Trying to read, and even affect the emotions of people in vehicles, is being seriously applied by car manufacturers and suppliers
Attempting to measure the emotional state of vehicle occupants is not a new endeavour. As early as 2007, researchers from Daimler were busy working with university academics in Germany to measure driving pleasure, using voice analysis and facial-expression recognition, among other techniques, to assess happiness behind the wheel of contemporary Mercedes-Benz cars.
One of the latest carmakers to explore this avenue is Kia, which has exploited advances in artificial intelligence (AI) and signal processing over the past decade to not only assess emotional state but try to influence it for the better. Kia’s Real-time Emotion Adaptive Driving (READ) system is intended to continually optimise a vehicle cabin in response to the occupant’s emotions, gleaned from facial expressions, heart rate and skin conductivity (or sweatiness, to use a more earthy term). Kia says it has worked with scientists at MIT to develop the technology, which relies on cameras in the instrument panel and sensors built into the steering wheel, with their measurements analysed by clever software. According to Kia, the system’s AI deep-learning technology can quickly establish a baseline state of comfort and happiness, and then will react to any deterioration. It can adjust the seats, temperature and ventilation, audio or video, plus a number of other cabin variables to try to improve its emotional scorecard.

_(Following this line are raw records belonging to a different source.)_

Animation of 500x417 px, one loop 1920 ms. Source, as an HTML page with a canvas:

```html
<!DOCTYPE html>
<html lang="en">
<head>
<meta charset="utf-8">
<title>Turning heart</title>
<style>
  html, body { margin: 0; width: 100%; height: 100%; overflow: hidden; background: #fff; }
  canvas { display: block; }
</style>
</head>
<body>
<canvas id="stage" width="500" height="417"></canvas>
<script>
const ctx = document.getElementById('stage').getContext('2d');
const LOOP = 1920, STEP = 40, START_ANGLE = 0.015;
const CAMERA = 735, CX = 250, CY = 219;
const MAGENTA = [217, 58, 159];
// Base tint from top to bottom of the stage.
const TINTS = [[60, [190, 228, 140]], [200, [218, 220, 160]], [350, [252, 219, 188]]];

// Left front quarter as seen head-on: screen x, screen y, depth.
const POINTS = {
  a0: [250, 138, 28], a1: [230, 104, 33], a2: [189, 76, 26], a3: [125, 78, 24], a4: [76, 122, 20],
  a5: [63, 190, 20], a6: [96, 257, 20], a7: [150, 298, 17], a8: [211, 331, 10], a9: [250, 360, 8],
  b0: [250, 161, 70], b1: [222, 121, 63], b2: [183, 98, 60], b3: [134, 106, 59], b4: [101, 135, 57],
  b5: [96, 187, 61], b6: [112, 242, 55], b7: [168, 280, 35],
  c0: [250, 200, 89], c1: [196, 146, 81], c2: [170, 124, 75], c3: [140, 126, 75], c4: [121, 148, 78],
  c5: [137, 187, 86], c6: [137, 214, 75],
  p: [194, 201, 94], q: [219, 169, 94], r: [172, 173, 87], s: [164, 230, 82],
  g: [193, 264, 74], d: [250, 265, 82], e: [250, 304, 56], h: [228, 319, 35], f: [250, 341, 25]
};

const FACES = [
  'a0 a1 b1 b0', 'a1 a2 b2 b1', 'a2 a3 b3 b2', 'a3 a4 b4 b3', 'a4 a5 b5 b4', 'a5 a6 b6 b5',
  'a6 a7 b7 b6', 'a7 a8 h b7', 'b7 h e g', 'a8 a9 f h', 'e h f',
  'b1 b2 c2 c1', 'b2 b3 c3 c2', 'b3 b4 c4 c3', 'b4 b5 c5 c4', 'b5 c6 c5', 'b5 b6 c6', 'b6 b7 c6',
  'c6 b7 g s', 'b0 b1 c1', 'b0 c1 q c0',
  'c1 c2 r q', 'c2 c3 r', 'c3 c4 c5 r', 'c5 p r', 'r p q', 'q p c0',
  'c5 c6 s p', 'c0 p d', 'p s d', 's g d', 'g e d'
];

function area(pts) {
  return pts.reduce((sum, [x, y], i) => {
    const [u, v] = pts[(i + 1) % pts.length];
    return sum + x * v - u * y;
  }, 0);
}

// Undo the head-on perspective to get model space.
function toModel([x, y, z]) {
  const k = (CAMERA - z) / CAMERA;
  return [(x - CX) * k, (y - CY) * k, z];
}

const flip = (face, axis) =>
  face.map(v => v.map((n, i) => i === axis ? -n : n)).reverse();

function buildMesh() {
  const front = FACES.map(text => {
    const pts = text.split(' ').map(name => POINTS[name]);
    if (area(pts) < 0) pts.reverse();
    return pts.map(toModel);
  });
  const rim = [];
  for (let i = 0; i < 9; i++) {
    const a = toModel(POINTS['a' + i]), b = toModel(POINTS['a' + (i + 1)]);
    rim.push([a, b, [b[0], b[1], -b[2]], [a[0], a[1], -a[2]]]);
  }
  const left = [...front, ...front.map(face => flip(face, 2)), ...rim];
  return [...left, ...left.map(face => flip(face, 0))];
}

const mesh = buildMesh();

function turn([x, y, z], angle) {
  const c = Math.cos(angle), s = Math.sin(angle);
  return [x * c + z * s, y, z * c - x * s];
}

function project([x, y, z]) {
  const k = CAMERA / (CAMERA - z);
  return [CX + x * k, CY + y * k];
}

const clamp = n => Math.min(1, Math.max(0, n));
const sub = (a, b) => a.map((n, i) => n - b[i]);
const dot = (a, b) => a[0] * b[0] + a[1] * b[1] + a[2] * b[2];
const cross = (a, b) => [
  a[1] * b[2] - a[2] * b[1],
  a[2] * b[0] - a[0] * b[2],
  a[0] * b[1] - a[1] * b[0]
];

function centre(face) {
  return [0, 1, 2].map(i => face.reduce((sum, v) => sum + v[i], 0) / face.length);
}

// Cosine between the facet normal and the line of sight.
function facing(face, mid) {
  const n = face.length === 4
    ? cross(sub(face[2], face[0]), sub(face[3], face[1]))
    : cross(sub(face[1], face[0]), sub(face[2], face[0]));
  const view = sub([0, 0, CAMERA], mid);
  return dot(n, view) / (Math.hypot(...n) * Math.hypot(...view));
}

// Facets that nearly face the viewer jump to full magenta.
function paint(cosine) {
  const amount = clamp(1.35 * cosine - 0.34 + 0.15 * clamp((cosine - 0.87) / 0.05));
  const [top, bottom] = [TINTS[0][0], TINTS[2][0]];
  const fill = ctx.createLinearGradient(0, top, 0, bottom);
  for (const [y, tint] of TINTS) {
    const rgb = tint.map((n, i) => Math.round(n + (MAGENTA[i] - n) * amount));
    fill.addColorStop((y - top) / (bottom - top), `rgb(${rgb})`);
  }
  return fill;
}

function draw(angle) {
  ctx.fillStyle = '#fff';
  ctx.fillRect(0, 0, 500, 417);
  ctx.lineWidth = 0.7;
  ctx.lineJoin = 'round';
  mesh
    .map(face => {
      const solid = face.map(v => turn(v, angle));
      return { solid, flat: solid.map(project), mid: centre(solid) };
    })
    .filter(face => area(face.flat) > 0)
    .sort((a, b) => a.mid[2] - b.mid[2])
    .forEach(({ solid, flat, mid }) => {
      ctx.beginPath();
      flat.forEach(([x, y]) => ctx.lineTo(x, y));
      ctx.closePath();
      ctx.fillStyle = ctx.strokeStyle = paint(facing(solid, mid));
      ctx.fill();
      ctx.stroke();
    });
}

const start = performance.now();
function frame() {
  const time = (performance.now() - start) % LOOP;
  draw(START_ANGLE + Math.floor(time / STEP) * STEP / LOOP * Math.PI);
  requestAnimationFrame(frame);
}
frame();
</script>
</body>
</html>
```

There’s no shortage of other car companies and AI specialists aiming to do much the same. Ford last year publicised a project undertaken with San Francisco-based Sensum to measure driving pleasure, while Boston-based firm Affectiva lists both Porsche and BMW among its customers. Affectiva applies AI-based emotion detection to a variety of sectors and launched a dedicated automotive offering last March. Another AI specialist, Palo Alto-based Eyeris, cites Toyota, Jaguar Land Rover, Volkswagen, Honda, Mitsubishi and a clutch of Tier 1 suppliers among takers of its “In-vehicle Scene Understanding” technology. The company says it can scan a car interior using visible spectrum and infra-red imaging to provide real-time body tracking, activity recognition, face analytics and emotion recognition for every occupant.